### Available data
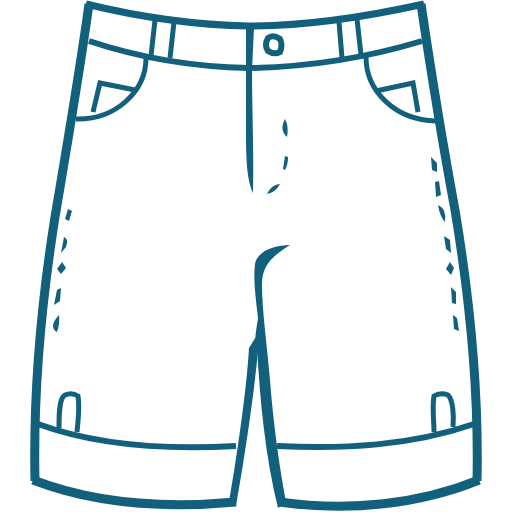
<!DOCTYPE html>
<html lang="en">
<head>
<meta charset="utf-8">
<title>Shorts icon</title>
<style>
:root { --ink: #12607c; --paper: #ffffff; }
html, body { margin: 0; background: var(--paper); overflow: hidden; }
.icon { display: block; width: 512px; height: 512px; }
.outline, .seams { fill: none; stroke: var(--ink); stroke-linejoin: miter; }
.outline { stroke-width: 9; }
.seams { stroke-width: 6; }
.fine { stroke-width: 5; }
.solid { fill: var(--ink); }
</style>
</head>
<body>
<svg class="icon" viewBox="0 0 512 512" role="img" aria-label="Line drawing of a pair of shorts">
  <g class="outline">
    <path id="left-side" d="M89 4C80 70 68 140 55 217C41 305 33 390 35 481"/>
    <path id="right-side" d="M421 4C430 65 442 140 455 210C470 300 479 390 477 481"/>
    <path id="waist-top" stroke-width="7" d="M86 4C139 17 195 25 249 26C310 26 370 16 424 4"/>
    <path id="left-hem" d="M33 480C90 502 160 509 236 502"/>
    <path id="right-hem" d="M479 480C420 504 350 512 279 502"/>
  </g>
  <g class="solid">
    <path id="left-inseam" d="M257 335C261 338 260 345 258 350C255 386 246 450 236 506L229 502C238 450 247 385 249 348Z"/>
    <path id="right-inseam" d="M290 245C275 245 257 251 255 264C253 280 256 300 258 318C256 332 254 340 257 347C260 400 265 455 278 508L286 502C279 465 273 420 270 380C267 345 262 310 262 285C262 264 273 256 290 245Z"/>
    <path id="fly" d="M246 28L254 28L252 70C252 110 254 150 253 193C247 180 246 160 246 130Z"/>
  </g>
  <g class="seams">
    <path id="waist-seam" d="M89 41C140 58 195 67 249 68C310 67 366 58 422 41"/>
    <path id="left-cuff" d="M38 424C95 445 165 450 236 446"/>
    <path id="right-cuff" d="M474 424C410 446 345 449 277 446"/>
    <g class="fine">
      <path id="left-belt-loop" d="M155 20L151 56M174 22L170 58"/>
      <path id="right-belt-loop" d="M339 22L342 58M357 19L361 55"/>
      <path id="left-pocket" d="M146 58C146 91 116 120 76 119"/>
      <path id="right-pocket" d="M366 57C366 91 395 120 436 121"/>
      <path id="left-coin-pocket" d="M93 112L100 83L135 90"/>
      <path id="right-coin-pocket" d="M418 112L413 83L376 91"/>
      <path id="left-tab" d="M59 428C59 415 59 398 65 395Q72 392 78 396C80 408 78 421 77 432"/>
      <path id="right-tab" d="M453 427C454 415 453 400 448 395Q440 392 434 396C432 408 434 421 434 432"/>
      <path id="button" d="M268 38Q273 34 280 39Q283 45 280 52Q274 55 268 51Q264 45 268 38Z" stroke-width="6"/>
    </g>
  </g>
  <g id="fly-stitches" class="solid">
    <path d="M285 119Q289 126 287 137Q279 130 285 119Z"/>
    <path d="M285 156L288 157Q288 165 285 170L283 169Z"/>
    <path d="M267 194Q272 184 280 184Q276 192 267 194Z"/>
  </g>
  <g id="left-stitches" class="solid">
    <path d="M68 209L72 211L69 221L65 219Z"/>
    <path d="M64 237Q69 239 66 247L61 253Z"/>
    <path d="M62 262L66 268L61 274L57 269Z"/>
    <path d="M57 290L61 288L60 301L54 305Z"/>
    <path d="M59 315Q60 324 57 332Q48 327 59 315Z"/>
  </g>
  <g id="right-stitches" class="solid">
    <path d="M431 157L437 163L437 172L432 170Z"/>
    <path d="M435 182L439 181L441 195L436 197Z"/>
    <path d="M438 205Q447 209 445 222Q440 217 438 205Z"/>
    <path d="M444 236L450 240L451 253L446 249Z"/>
    <path d="M450 262L454 268L451 275L446 269Z"/>
    <path d="M451 287L456 292L456 304L452 303Z"/>
    <path d="M453 315L457 318L459 331L454 329Z"/>
  </g>
</svg>
</body>
</html>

### Problem to solve
Starting with the line that contains "209L72 211L69 221L65", print every line through the end of the entries above exactly as written, both boundary lines included, and nothing else.

### Response
    <path d="M68 209L72 211L69 221L65 219Z"/>
    <path d="M64 237Q69 239 66 247L61 253Z"/>
    <path d="M62 262L66 268L61 274L57 269Z"/>
    <path d="M57 290L61 288L60 301L54 305Z"/>
    <path d="M59 315Q60 324 57 332Q48 327 59 315Z"/>
  </g>
  <g id="right-stitches" class="solid">
    <path d="M431 157L437 163L437 172L432 170Z"/>
    <path d="M435 182L439 181L441 195L436 197Z"/>
    <path d="M438 205Q447 209 445 222Q440 217 438 205Z"/>
    <path d="M444 236L450 240L451 253L446 249Z"/>
    <path d="M450 262L454 268L451 275L446 269Z"/>
    <path d="M451 287L456 292L456 304L452 303Z"/>
    <path d="M453 315L457 318L459 331L454 329Z"/>
  </g>
</svg>
</body>
</html>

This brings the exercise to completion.